For National Poetry Month, Alabamian and poet Randy Blythe will give a reading on Monday, April 13, at 5:15 p.m. in Hawkins Auditorium.
Blythe is known for his recently published book, “The Human Part,” which explores a compilation of various topics.
Before becoming a poet, Blythe worked on a farm with his father in Etowah County.
Growing up surrounded by nature, Blythe often chooses to focus on nature as a poetry topic.
“I don’t know that I’d call it nature poetry, because to me there are all these other textures and allusions and threads that weave in there,” he said.
Although Blythe has travelled some, he prefers to stay in Alabama for inspiration.

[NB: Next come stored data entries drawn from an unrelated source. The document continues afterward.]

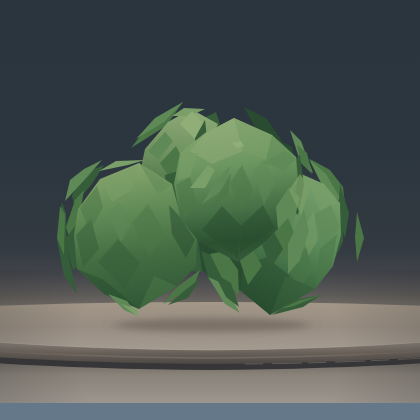
<!DOCTYPE html>
<html lang="en">
<head>
<meta charset="utf-8">
<title>Low-poly bush on a pedestal</title>
<style>
:root {
  --night: #2b343d;
  --strip: #65788a;
  --leaf-deep: #294c30;
  --leaf-dark: #365d39;
  --leaf-mid: #4b7747;
  --leaf-soft: #5f8a57;
  --leaf-light: #7b9f68;
  --leaf-pale: #91ad78;
}
html, body { margin: 0; width: 420px; height: 420px; overflow: hidden; background: var(--night); }
svg { display: block; }
.deep { fill: var(--leaf-deep); }
.dark { fill: var(--leaf-dark); }
.mid { fill: var(--leaf-mid); }
.soft { fill: var(--leaf-soft); }
.light { fill: var(--leaf-light); }
.pale { fill: var(--leaf-pale); }
.facets { opacity: .5; }
.strip { fill: var(--strip); }
</style>
</head>
<body>
<svg width="420" height="420" viewBox="0 0 420 420" role="img" aria-label="Low-poly green bush floating above a round stone pedestal">
  <defs>
    <linearGradient id="backdrop" x1="0" y1="0" x2="0" y2="310" gradientUnits="userSpaceOnUse">
      <stop offset="0" stop-color="#2b353e"/>
      <stop offset=".5" stop-color="#2c363f"/>
      <stop offset=".8" stop-color="#333a41"/>
      <stop offset=".88" stop-color="#41444a"/>
      <stop offset=".95" stop-color="#5d5a58"/>
      <stop offset="1" stop-color="#777069"/>
    </linearGradient>
    <linearGradient id="table-top" x1="0" y1="302" x2="0" y2="350" gradientUnits="userSpaceOnUse">
      <stop offset="0" stop-color="#a39788"/>
      <stop offset=".5" stop-color="#988d82"/>
      <stop offset="1" stop-color="#a39a90"/>
    </linearGradient>
    <linearGradient id="rim" x1="0" y1="342" x2="0" y2="370" gradientUnits="userSpaceOnUse">
      <stop offset="0" stop-color="#8a8178"/>
      <stop offset=".4" stop-color="#685f58"/>
      <stop offset=".7" stop-color="#524c48"/>
      <stop offset="1" stop-color="#34373a"/>
    </linearGradient>
    <linearGradient id="base" x1="0" y1="362" x2="0" y2="404" gradientUnits="userSpaceOnUse">
      <stop offset="0" stop-color="#6e6962"/>
      <stop offset=".3" stop-color="#888279"/>
      <stop offset="1" stop-color="#9c978f"/>
    </linearGradient>
    <linearGradient id="left-ball" x1="125" y1="163" x2="146" y2="308" gradientUnits="userSpaceOnUse">
      <stop offset="0" stop-color="#8aa76f"/>
      <stop offset=".3" stop-color="#648d58"/>
      <stop offset=".65" stop-color="#426c41"/>
      <stop offset="1" stop-color="#315736"/>
    </linearGradient>
    <linearGradient id="center-ball" x1="222" y1="118" x2="238" y2="262" gradientUnits="userSpaceOnUse">
      <stop offset="0" stop-color="#8dab76"/>
      <stop offset=".35" stop-color="#6a945e"/>
      <stop offset=".65" stop-color="#456f45"/>
      <stop offset=".85" stop-color="#2c5031"/>
      <stop offset="1" stop-color="#345b39"/>
    </linearGradient>
    <linearGradient id="right-ball" x1="325" y1="175" x2="262" y2="310" gradientUnits="userSpaceOnUse">
      <stop offset="0" stop-color="#7ba26d"/>
      <stop offset=".45" stop-color="#5b8a5a"/>
      <stop offset=".75" stop-color="#3a663f"/>
      <stop offset="1" stop-color="#284c2f"/>
    </linearGradient>
    <linearGradient id="back-ball" x1="180" y1="108" x2="170" y2="210" gradientUnits="userSpaceOnUse">
      <stop offset="0" stop-color="#8fab77"/>
      <stop offset=".5" stop-color="#6b8f5d"/>
      <stop offset="1" stop-color="#3b623c"/>
    </linearGradient>
    <radialGradient id="vignette" cx="210" cy="350" r="290" gradientUnits="userSpaceOnUse">
      <stop offset=".45" stop-color="#30302f" stop-opacity="0"/>
      <stop offset="1" stop-color="#30302f" stop-opacity=".35"/>
    </radialGradient>
    <filter id="soft-shadow" x="-30%" y="-100%" width="160%" height="300%">
      <feGaussianBlur stdDeviation="7 3"/>
    </filter>
    <filter id="soft-edge"><feGaussianBlur stdDeviation=".6"/></filter>
  </defs>

  <rect id="wall" width="420" height="420" fill="url(#backdrop)"/>

  <g id="pedestal" filter="url(#soft-edge)">
    <path d="M-5 350H425V404H-5Z" fill="url(#base)"/>
    <path d="M-5 338H425V361Q330 367 210 368Q90 367-5 361Z" fill="url(#rim)"/>
    <path d="M-5 357Q90 363 210 364Q330 363 425 357V363Q330 369 210 370Q90 369-5 363Z" fill="#363638"/>
    <path d="M-5 351Q90 357 210 358Q330 357 425 351" fill="none" stroke="#716860" stroke-width="1.5"/>
    <path d="M-5 306Q90 302 210 302Q330 302 425 306V342Q330 349 210 350Q90 349-5 342Z" fill="url(#table-top)"/>
    <path d="M-5 342Q90 349 210 350Q330 349 425 342" fill="none" stroke="#b0a89c" stroke-width="1" opacity=".6"/>
    <path d="M245 364Q340 363 425 358" fill="none" stroke="#7c766f" stroke-width="1" stroke-dasharray="18 9 30 6" opacity=".6"/>
  </g>
  <ellipse id="bush-shadow" cx="212" cy="325" rx="98" ry="7" fill="#5f574e" opacity=".5" filter="url(#soft-shadow)"/>
  <rect id="falloff" y="270" width="420" height="134" fill="url(#vignette)"/>
  <rect class="strip" x="0" y="403" width="420" height="17"/>

  <g id="bush">
    <g id="back-foliage">
      <polygon class="deep" points="244,107 267,119 288,150 262,140"/>
      <polygon class="deep" points="248,125 292,147 300,190 262,190"/>
      <polygon class="dark" points="196,122 216,112 220,124 206,136"/>
      <polygon class="mid" points="131,148 148,126 183,102 166,126"/>
      <polygon class="soft" points="136,139 155,118 183,102 164,122"/>
      <polygon fill="url(#back-ball)" points="145,149 168,122 191,109 218,124 206,150 184,172 176,222 140,200 142,163"/>
      <polygon class="light" points="172,116 184,108 205,109 190,116"/>
      <polygon class="pale" points="180,124 192,111 205,125 196,140"/>
      <polygon class="soft" points="148,151 165,132 173,141 158,160"/>
      <polygon class="mid" points="160,163 176,146 182,158 172,182"/>
      <polygon class="dark" points="195,138 205,120 207,139 196,151"/>
      <polygon class="dark" points="165,175 182,170 200,240 202,272 180,270 168,220"/>
    </g>

    <g id="left-clump">
      <polygon class="dark" points="62,202 66,214 67,250 77,294 64,276 57,240"/>
      <polygon class="mid" points="60,206 65,214 64,255 57,238"/>
      <polygon class="dark" points="72,195 86,172 104,165 92,184 74,205"/>
      <polygon class="soft" points="65,201 70,180 84,169 102,160 88,176"/>
      <polygon class="mid" points="66,227 75,200 84,190 80,213 70,240"/>
      <polygon class="dark" points="64,240 76,225 80,264 73,270"/>
      <polygon fill="url(#left-ball)" points="139,163 172,184 180,214 197,238 196,266 177,286 139,309 104,294 77,269 74,235 78,209 100,179"/>
      <polygon class="light" points="99,171 116,161 145,160 128,165"/>
      <g class="facets">
        <polygon class="light" points="102,181 139,163 132,190 112,202"/>
        <polygon class="soft" points="139,163 171,185 158,194"/>
        <polygon class="mid" points="80,208 97,186 103,207 90,232"/>
        <polygon class="soft" points="108,213 119,202 130,225 121,242"/>
        <polygon class="dark" points="76,235 91,219 99,249 83,267"/>
        <polygon class="mid" points="132,223 148,204 164,231 150,258"/>
        <polygon class="deep" points="169,205 180,217 195,240 186,258 172,234"/>
        <polygon class="dark" points="98,262 118,239 140,263 125,289"/>
        <polygon class="deep" points="77,269 104,280 139,309 104,294"/>
        <polygon class="mid" points="139,309 154,276 177,286"/>
      </g>
      <polygon class="soft" points="108,294 127,301 138,316 124,310"/>
      <polygon class="light" points="121,304 137,309 138,317"/>
      <polygon class="mid" points="163,304 176,288 200,270 193,288"/>
      <polygon class="dark" points="168,305 184,291 201,278 188,298"/>
    </g>

    <g id="right-clump">
      <polygon class="mid" points="310,159 330,170 343,187 345,204 327,184"/>
      <polygon class="soft" points="309,159 326,174 344,205 324,189"/>
      <polygon class="dark" points="340,184 349,213 345,238 338,215"/>
      <polygon class="mid" points="357,212 364,238 357,262 355,237"/>
      <polygon class="dark" points="334,236 344,214 343,242 331,266"/>
      <polygon fill="url(#right-ball)" points="299,173 324,184 340,203 341,235 333,266 315,289 270,315 237,288 238,250 280,200"/>
      <g class="facets">
        <polygon class="light" points="307,179 325,186 338,203 320,211"/>
        <polygon class="soft" points="313,215 331,205 340,227 325,247"/>
        <polygon class="light" points="303,228 314,211 318,240 307,258"/>
        <polygon class="mid" points="320,249 337,234 332,266 316,286"/>
        <polygon class="mid" points="288,269 306,247 313,270 300,289"/>
        <polygon class="deep" points="242,267 266,257 290,276 270,315 239,288"/>
        <polygon class="dark" points="270,315 286,276 315,289"/>
      </g>
      <polygon class="soft" points="290,130 301,141 313,173 300,161"/>
      <polygon class="mid" points="297,145 307,153 312,174 301,163"/>
      <polygon class="dark" points="272,315 292,300 321,295 303,307"/>
      <polygon class="mid" points="280,309 300,300 321,295 294,306"/>
    </g>

    <g id="lower-sprigs">
      <polygon class="deep" points="197,230 229,252 246,258 240,289 224,291 202,270"/>
      <polygon class="dark" points="201,251 216,257 226,289 209,280"/>
      <polygon class="mid" points="210,254 225,251 238,270 239,296 222,278"/>
      <polygon class="soft" points="208,277 222,283 240,313 225,304"/>
      <polygon class="dark" points="214,273 231,283 239,307 226,297"/>
      <polygon class="mid" points="237,252 253,250 262,266 248,285"/>
    </g>

    <g id="center-clump">
      <polygon class="dark" points="291,162 300,155 304,185 298,215 286,205"/>
      <polygon fill="url(#center-ball)" points="234,118 272,135 296,157 298,180 289,216 275,235 238,262 199,242 180,218 174,184 180,153 205,133"/>
      <g class="facets">
        <polygon class="pale" points="234,118 243,151 212,164 190,151 206,133"/>
        <polygon class="light" points="234,118 272,135 266,160 243,151"/>
        <polygon class="soft" points="272,135 296,157 284,173 266,160"/>
        <polygon class="light" points="177,180 182,154 198,153 190,177"/>
        <polygon class="mid" points="176,185 190,177 197,205 184,219"/>
        <polygon class="soft" points="253,170 265,159 275,183 264,205"/>
        <polygon class="mid" points="230,183 242,165 253,190 241,213"/>
        <polygon class="deep" points="202,230 222,206 241,226 238,258"/>
        <polygon class="deep" points="241,226 263,205 275,228 240,253"/>
      </g>
      <polygon class="light" points="190,188 208,165 215,170 205,188"/>
      <polygon class="soft" points="202,204 216,181 230,166 225,188"/>
      <polygon class="mid" points="211,207 221,190 231,173 228,196" opacity=".7"/>
      <polygon class="pale" points="232,143 241,141 244,146 237,148"/>
      <polygon class="soft" points="262,163 285,151 297,160 281,169" opacity=".7"/>
      <polygon class="soft" points="276,207 289,187 300,198 291,230 279,240"/>
      <polygon class="light" points="289,190 300,174 310,188 301,215" opacity=".75"/>
      <polygon class="mid" points="272,235 288,218 295,235 284,262"/>
      <polygon class="soft" points="288,244 304,210 309,231 300,260 288,274"/>
      <polygon class="dark" points="262,245 274,232 283,249 271,268"/>
    </g>
  </g>
</svg>
</body>
</html>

“The idea of trying to be in a place and be centered is a big thing for me,” Blythe said. “It almost always has to do with nature and it almost always has to do with North Alabama.”
Nature isn’t the only topic that Blythe enjoys to write about though. He also loves to write about and perform music. Blythe is a drummer and has played jazz, blues, and country music for decades.
He writes about painting and art as well. He compared his book to a gallery in a museum.
“A gallery is a good metaphor because it encompasses all that diversity of topics and influences,” Blythe said.
A spectrum of poets have influenced and inspired Blythe.
“To me, influence is about diversity,” he said. “I’ve always wanted to have a very diverse reading.”
Blythe does not limit himself to American poets, but explores other nations’ poets as well, such as Spanish poet Antonio Machado and Peruvian poet Cesar Vallejo.
“The criteria for evaluating good or bad are not the same everywhere,” Blythe said. “What we think of as good poetry in this country is not necessarily what other people think of in other countries. I like to add that breadth of reading.”
Another poet Blythe relates to is Galway Kinnell, who wrote “The Book of Nightmares.”
“He was just letting the line do what it was going to do,” Blythe said. “He wasn’t thinking so much about the length of it. It was just the weight of it.”
Blythe enjoys breaking free from form and admires Walt Whitman’s style of letting the lines flow.
American Romantics, like Whitman and Ralph Waldo Emerson, were already playing with form and reconsidering it.
“Americans sort of go between a form that is rigorous and no form at all,” he said. “That’s the way the pendulum swings in American poetry.”
Blythe believes that poetry is taking in all the different information one receives, trying to assimilate that information and making it into something more.
Ironically, Blythe has not always loved poetry, but he was a reader from an early age, thanks to his mother. It was in high school that he began to scribble things down.
“I didn’t know what I was doing,” he said. “I was a plumber for a long time and I would keep a notepad with me and I did all kinds of things.”
Back in the 70s, he was more concerned with just putting things on the page, writing down train names and journaling about various things.
Blythe’s advice to aspiring poets and writers is this: “It’s a good idea to start thinking about who you might be.”
Blythe himself feels that his signature is always working hard. Currently, he teaches creative writing at UAB and has also edited several magazines.
Blythe pointed out that as a baby boomer it was unusual for someone to change his or her career as much as he has.
“Now there’s a lot of freedom that people can exercise and sort of search out their courage and their path,” he said. “That’s a lucky thing that we have that freedom to do that.”
Blythe has experimented often with the forms of his poetry over the years. He doesn’t mind his poetry looking like prose either.
“It’s all what the poem wants,” he said. “A work of art is an entity and I think it wants what it wants and my job is to figure out what that is and respect it.”
Blythe stressed that this idea is much harder than it sounds and it’s very easy for the ego to slip into the poetry.
He takes pleasure in the compulsion he has to write poetry and considers it a gift.